▸ **Prompt**
The answer must consist of every line from the entries below that contains the word "html".

*** Records for this task ***

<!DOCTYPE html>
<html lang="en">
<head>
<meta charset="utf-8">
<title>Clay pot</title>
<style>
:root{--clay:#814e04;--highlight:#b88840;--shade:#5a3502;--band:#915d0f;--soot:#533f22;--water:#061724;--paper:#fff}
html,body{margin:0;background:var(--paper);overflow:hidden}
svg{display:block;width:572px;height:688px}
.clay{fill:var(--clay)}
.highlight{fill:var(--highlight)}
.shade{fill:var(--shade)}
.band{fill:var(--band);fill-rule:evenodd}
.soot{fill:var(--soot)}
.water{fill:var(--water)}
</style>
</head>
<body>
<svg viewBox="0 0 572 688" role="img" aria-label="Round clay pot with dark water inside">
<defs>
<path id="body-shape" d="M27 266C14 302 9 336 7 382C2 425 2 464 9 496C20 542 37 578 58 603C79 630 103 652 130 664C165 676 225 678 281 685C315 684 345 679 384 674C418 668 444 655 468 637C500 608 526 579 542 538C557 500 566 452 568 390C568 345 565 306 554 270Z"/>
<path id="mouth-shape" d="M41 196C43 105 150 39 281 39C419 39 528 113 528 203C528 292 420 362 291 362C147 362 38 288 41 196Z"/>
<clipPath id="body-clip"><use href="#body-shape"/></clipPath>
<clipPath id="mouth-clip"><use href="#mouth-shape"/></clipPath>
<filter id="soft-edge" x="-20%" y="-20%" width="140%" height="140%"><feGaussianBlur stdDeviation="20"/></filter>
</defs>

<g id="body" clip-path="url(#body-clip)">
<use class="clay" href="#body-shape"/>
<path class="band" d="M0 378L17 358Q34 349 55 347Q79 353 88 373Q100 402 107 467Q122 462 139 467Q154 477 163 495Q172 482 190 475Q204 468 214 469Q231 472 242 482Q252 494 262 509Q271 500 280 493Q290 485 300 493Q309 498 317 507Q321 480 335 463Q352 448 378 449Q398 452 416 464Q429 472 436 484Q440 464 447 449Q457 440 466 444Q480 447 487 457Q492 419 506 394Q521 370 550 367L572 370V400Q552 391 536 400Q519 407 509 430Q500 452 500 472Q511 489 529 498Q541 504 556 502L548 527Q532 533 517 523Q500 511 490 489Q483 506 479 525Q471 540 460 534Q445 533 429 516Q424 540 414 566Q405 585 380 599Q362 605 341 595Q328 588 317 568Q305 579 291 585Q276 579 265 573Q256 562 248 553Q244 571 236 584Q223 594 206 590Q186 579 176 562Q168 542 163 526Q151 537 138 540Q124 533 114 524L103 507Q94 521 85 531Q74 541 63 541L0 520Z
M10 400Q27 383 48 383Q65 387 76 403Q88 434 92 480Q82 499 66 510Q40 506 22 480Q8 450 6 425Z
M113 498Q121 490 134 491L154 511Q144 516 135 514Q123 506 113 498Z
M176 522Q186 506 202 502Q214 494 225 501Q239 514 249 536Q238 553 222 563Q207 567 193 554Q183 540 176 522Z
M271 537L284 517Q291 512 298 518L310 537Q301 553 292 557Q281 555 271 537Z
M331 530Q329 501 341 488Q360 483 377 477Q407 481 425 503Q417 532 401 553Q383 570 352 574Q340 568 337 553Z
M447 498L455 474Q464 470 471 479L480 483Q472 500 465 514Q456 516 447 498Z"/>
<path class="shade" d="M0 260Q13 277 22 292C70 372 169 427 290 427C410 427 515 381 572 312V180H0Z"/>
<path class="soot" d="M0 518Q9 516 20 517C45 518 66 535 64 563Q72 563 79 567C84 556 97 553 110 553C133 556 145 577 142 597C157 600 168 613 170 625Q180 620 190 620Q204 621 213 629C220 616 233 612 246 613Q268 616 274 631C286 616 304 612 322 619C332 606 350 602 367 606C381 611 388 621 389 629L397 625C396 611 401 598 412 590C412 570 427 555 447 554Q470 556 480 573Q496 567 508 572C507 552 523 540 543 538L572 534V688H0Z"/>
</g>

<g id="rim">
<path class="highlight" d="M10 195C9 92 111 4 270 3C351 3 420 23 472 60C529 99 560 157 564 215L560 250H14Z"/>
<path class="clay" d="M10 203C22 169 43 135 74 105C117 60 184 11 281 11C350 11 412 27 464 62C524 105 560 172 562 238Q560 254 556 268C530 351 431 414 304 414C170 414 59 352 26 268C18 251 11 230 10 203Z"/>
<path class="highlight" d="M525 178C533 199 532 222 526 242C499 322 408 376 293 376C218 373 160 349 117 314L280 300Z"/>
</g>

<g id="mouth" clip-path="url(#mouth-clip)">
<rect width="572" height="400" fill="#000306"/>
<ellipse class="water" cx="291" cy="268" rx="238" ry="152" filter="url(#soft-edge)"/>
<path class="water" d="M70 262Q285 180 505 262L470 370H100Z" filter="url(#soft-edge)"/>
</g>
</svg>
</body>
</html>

***

▸ **Result for this task**
<!DOCTYPE html>
<html lang="en">
html,body{margin:0;background:var(--paper);overflow:hidden}
</html>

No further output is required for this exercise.